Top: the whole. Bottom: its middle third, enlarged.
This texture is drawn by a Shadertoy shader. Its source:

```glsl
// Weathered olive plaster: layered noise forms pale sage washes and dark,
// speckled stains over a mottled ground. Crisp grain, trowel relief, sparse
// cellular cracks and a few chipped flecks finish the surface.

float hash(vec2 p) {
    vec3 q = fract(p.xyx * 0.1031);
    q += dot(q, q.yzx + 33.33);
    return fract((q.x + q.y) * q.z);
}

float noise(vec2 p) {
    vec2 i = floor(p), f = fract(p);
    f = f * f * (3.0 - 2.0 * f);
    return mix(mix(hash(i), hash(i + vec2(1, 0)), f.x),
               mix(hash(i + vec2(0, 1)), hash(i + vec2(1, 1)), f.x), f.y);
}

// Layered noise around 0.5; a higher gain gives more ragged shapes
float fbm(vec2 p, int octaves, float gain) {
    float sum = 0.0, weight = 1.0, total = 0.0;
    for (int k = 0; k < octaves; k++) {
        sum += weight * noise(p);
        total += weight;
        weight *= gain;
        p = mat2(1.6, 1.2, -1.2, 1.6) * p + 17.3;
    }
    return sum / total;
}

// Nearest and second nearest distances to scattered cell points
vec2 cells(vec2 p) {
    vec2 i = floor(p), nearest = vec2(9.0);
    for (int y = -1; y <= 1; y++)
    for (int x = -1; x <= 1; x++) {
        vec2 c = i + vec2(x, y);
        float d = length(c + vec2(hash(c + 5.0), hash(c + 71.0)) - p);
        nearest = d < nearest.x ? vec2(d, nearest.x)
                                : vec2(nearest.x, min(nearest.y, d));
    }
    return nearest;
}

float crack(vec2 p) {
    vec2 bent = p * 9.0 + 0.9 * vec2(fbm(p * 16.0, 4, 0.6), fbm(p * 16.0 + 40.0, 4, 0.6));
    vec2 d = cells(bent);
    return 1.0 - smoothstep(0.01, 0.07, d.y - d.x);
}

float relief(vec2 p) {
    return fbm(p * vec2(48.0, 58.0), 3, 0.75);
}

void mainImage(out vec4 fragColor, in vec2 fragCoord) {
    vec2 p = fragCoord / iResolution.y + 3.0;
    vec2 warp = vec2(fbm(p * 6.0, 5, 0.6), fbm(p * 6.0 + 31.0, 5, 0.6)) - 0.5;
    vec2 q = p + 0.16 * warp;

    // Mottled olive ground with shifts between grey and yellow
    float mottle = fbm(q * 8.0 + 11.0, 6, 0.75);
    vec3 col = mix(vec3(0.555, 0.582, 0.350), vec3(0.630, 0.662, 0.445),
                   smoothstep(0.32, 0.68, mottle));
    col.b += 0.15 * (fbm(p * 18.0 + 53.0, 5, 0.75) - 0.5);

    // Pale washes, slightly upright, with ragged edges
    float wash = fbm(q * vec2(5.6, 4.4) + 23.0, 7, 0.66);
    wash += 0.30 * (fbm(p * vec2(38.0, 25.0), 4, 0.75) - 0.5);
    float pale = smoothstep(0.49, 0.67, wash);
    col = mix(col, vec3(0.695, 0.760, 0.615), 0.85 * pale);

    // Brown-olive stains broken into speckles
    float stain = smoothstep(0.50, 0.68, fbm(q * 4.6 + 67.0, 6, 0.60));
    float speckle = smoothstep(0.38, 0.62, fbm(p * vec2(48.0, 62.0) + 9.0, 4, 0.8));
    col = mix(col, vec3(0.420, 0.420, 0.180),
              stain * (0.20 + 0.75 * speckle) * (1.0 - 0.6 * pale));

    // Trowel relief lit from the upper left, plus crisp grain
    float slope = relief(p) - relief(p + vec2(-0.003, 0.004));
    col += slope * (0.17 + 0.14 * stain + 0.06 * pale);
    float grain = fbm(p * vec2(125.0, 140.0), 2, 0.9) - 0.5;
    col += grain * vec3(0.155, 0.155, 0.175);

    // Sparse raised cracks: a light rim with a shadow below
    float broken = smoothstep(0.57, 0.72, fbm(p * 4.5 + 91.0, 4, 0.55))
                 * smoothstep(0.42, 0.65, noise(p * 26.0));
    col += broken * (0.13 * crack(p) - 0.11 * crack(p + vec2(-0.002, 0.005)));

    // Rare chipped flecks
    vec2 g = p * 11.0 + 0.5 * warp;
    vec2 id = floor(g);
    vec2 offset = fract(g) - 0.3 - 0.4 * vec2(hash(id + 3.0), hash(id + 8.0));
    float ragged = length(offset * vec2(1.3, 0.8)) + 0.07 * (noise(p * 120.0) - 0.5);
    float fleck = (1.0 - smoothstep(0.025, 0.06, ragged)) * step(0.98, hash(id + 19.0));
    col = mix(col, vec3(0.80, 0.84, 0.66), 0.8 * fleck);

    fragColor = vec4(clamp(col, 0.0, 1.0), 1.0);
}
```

WHAT NEEDS TO BE DONE>
Letter for letter, copy all of the entries above.

OUTPUT OF THE TASK>
Top: the whole. Bottom: its middle third, enlarged.
This texture is drawn by a Shadertoy shader. Its source:

```glsl
// Weathered olive plaster: layered noise forms pale sage washes and dark,
// speckled stains over a mottled ground. Crisp grain, trowel relief, sparse
// cellular cracks and a few chipped flecks finish the surface.

float hash(vec2 p) {
    vec3 q = fract(p.xyx * 0.1031);
    q += dot(q, q.yzx + 33.33);
    return fract((q.x + q.y) * q.z);
}

float noise(vec2 p) {
    vec2 i = floor(p), f = fract(p);
    f = f * f * (3.0 - 2.0 * f);
    return mix(mix(hash(i), hash(i + vec2(1, 0)), f.x),
               mix(hash(i + vec2(0, 1)), hash(i + vec2(1, 1)), f.x), f.y);
}

// Layered noise around 0.5; a higher gain gives more ragged shapes
float fbm(vec2 p, int octaves, float gain) {
    float sum = 0.0, weight = 1.0, total = 0.0;
    for (int k = 0; k < octaves; k++) {
        sum += weight * noise(p);
        total += weight;
        weight *= gain;
        p = mat2(1.6, 1.2, -1.2, 1.6) * p + 17.3;
    }
    return sum / total;
}

// Nearest and second nearest distances to scattered cell points
vec2 cells(vec2 p) {
    vec2 i = floor(p), nearest = vec2(9.0);
    for (int y = -1; y <= 1; y++)
    for (int x = -1; x <= 1; x++) {
        vec2 c = i + vec2(x, y);
        float d = length(c + vec2(hash(c + 5.0), hash(c + 71.0)) - p);
        nearest = d < nearest.x ? vec2(d, nearest.x)
                                : vec2(nearest.x, min(nearest.y, d));
    }
    return nearest;
}

float crack(vec2 p) {
    vec2 bent = p * 9.0 + 0.9 * vec2(fbm(p * 16.0, 4, 0.6), fbm(p * 16.0 + 40.0, 4, 0.6));
    vec2 d = cells(bent);
    return 1.0 - smoothstep(0.01, 0.07, d.y - d.x);
}

float relief(vec2 p) {
    return fbm(p * vec2(48.0, 58.0), 3, 0.75);
}

void mainImage(out vec4 fragColor, in vec2 fragCoord) {
    vec2 p = fragCoord / iResolution.y + 3.0;
    vec2 warp = vec2(fbm(p * 6.0, 5, 0.6), fbm(p * 6.0 + 31.0, 5, 0.6)) - 0.5;
    vec2 q = p + 0.16 * warp;

    // Mottled olive ground with shifts between grey and yellow
    float mottle = fbm(q * 8.0 + 11.0, 6, 0.75);
    vec3 col = mix(vec3(0.555, 0.582, 0.350), vec3(0.630, 0.662, 0.445),
                   smoothstep(0.32, 0.68, mottle));
    col.b += 0.15 * (fbm(p * 18.0 + 53.0, 5, 0.75) - 0.5);

    // Pale washes, slightly upright, with ragged edges
    float wash = fbm(q * vec2(5.6, 4.4) + 23.0, 7, 0.66);
    wash += 0.30 * (fbm(p * vec2(38.0, 25.0), 4, 0.75) - 0.5);
    float pale = smoothstep(0.49, 0.67, wash);
    col = mix(col, vec3(0.695, 0.760, 0.615), 0.85 * pale);

    // Brown-olive stains broken into speckles
    float stain = smoothstep(0.50, 0.68, fbm(q * 4.6 + 67.0, 6, 0.60));
    float speckle = smoothstep(0.38, 0.62, fbm(p * vec2(48.0, 62.0) + 9.0, 4, 0.8));
    col = mix(col, vec3(0.420, 0.420, 0.180),
              stain * (0.20 + 0.75 * speckle) * (1.0 - 0.6 * pale));

    // Trowel relief lit from the upper left, plus crisp grain
    float slope = relief(p) - relief(p + vec2(-0.003, 0.004));
    col += slope * (0.17 + 0.14 * stain + 0.06 * pale);
    float grain = fbm(p * vec2(125.0, 140.0), 2, 0.9) - 0.5;
    col += grain * vec3(0.155, 0.155, 0.175);

    // Sparse raised cracks: a light rim with a shadow below
    float broken = smoothstep(0.57, 0.72, fbm(p * 4.5 + 91.0, 4, 0.55))
                 * smoothstep(0.42, 0.65, noise(p * 26.0));
    col += broken * (0.13 * crack(p) - 0.11 * crack(p + vec2(-0.002, 0.005)));

    // Rare chipped flecks
    vec2 g = p * 11.0 + 0.5 * warp;
    vec2 id = floor(g);
    vec2 offset = fract(g) - 0.3 - 0.4 * vec2(hash(id + 3.0), hash(id + 8.0));
    float ragged = length(offset * vec2(1.3, 0.8)) + 0.07 * (noise(p * 120.0) - 0.5);
    float fleck = (1.0 - smoothstep(0.025, 0.06, ragged)) * step(0.98, hash(id + 19.0));
    col = mix(col, vec3(0.80, 0.84, 0.66), 0.8 * fleck);

    fragColor = vec4(clamp(col, 0.0, 1.0), 1.0);
}
```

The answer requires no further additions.